The age-old story of the man or woman who tried to cash in on a hefty insurance policy by committing arson and burning down his or her own home is likely familiar to many Americans. That story, however, is not just made-for-T.V., but a real life reality for some people. It’s probably no secret, however, that those people who do try to cash in by burning down a building often wind up facing a conviction on felony crimes charges. Such is the case for a Chicago gay nightclub owner who tried to mask the destruction of his club as a hate crime last year. Last week he was arrested and charged with serious felony crimes.
According to The Chicago Tribune, last year the Chicago gay nightclub Velvet Rope Ultra Lounge went up in a blaze in the early morning hours of June 3. Spray-painted anti-gay slurs covered the walls as the building burned down, prompting gay advocates and the gay community to suspect a hate crime. The club’s owner, 26-year-old Frank Elliott agreed with the concerns that the well-established gay nightclub had been targeted. However, the tables turned when an alleged drunk driver tipped off police officers after he was arrested on a DUI charge.

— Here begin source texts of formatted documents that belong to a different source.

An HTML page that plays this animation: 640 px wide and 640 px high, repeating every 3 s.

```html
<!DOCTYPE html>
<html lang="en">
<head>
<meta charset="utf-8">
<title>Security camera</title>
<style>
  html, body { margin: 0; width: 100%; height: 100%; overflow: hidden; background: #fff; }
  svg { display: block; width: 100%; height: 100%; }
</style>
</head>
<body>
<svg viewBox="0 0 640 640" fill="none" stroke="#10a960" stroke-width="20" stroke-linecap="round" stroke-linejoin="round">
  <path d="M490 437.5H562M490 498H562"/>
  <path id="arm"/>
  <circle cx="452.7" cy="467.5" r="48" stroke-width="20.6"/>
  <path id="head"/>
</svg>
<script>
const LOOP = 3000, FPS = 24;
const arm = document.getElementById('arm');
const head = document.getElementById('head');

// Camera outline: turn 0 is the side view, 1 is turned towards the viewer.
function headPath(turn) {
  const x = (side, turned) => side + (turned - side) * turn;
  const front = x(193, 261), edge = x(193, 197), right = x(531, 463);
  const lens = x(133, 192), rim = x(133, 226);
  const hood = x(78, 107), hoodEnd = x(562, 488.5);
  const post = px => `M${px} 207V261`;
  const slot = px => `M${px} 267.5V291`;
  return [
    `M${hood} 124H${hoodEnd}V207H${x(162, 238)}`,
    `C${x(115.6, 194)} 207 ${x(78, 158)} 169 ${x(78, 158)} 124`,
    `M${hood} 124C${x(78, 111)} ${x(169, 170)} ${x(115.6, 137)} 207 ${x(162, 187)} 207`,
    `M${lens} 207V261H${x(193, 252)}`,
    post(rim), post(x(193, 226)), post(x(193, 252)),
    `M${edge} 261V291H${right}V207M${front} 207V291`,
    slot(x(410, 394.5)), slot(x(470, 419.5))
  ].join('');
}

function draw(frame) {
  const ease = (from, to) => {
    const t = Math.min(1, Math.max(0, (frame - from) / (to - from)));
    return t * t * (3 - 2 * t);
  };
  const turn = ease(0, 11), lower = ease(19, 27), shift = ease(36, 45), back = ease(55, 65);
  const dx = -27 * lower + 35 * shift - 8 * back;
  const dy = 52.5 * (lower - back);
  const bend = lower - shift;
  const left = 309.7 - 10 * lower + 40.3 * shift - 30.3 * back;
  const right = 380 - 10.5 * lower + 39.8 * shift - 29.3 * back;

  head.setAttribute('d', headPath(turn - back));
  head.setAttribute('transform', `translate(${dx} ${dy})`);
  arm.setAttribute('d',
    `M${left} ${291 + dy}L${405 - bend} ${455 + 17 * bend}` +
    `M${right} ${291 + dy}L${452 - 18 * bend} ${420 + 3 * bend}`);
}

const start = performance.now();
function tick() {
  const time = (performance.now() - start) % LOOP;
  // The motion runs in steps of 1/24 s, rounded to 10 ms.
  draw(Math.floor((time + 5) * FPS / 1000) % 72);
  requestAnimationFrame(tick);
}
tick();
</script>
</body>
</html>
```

The alleged drunk driver gave police the evidence they needed to arrest Mr. Elliot. He recorded meetings and conversations with Mr. Elliott, which led the officers to believe that he was involved in burning down the nightclub. Last week, on Friday, Mr. Elliott was arrested and charged with one count of insurance fraud and two counts of arson in connection with the fire.
Prosecutors paint the picture that Mr. Elliott and his friend doused the nightclub in Everclear, spray=painted the derogatory slurs, and then lit the building on fire. Afterwards, Mr. Elliott allegedly tried to collect $150,000 from his insurance company. According to reports, Mr. Elliott’s bail was set at $20,000 and he was scheduled to appear in court this week.
Insurance fraud may seem like a victimless crime to many people, but it is seriously prosecuted in Illinois and a conviction can result in very severe penalties and consequences.
Under Illinois criminal laws, a person is guilty of insurance fraud when he or she makes a false claim to obtain control over the property of an insurance company, with the intent to deprive the insurance company of the use and benefit of that property permanently. The insurance fraud statute sets forth sentences according to the value of the property that the offender obtains, or attempts to obtain: $300 or less is a Class A misdemeanor; more than $300, but less than $10,000 is a Class 3 felony; more than $10,000 but less than $100,000 is Class 2 felony; and over $100,000 is Class 1 felony. In addition, under the statute, a person must pay monetary restitution to the insurance company.
Although insurance fraud is not a violent crime, it is a serious felony crime that may bring with it a significant prison sentence. If you have been charged with violating Illinois criminal laws, you should immediately speak with an experienced criminal defense attorney. Contact a criminal defense attorney at Goldman & Associates today for a confidential consultation.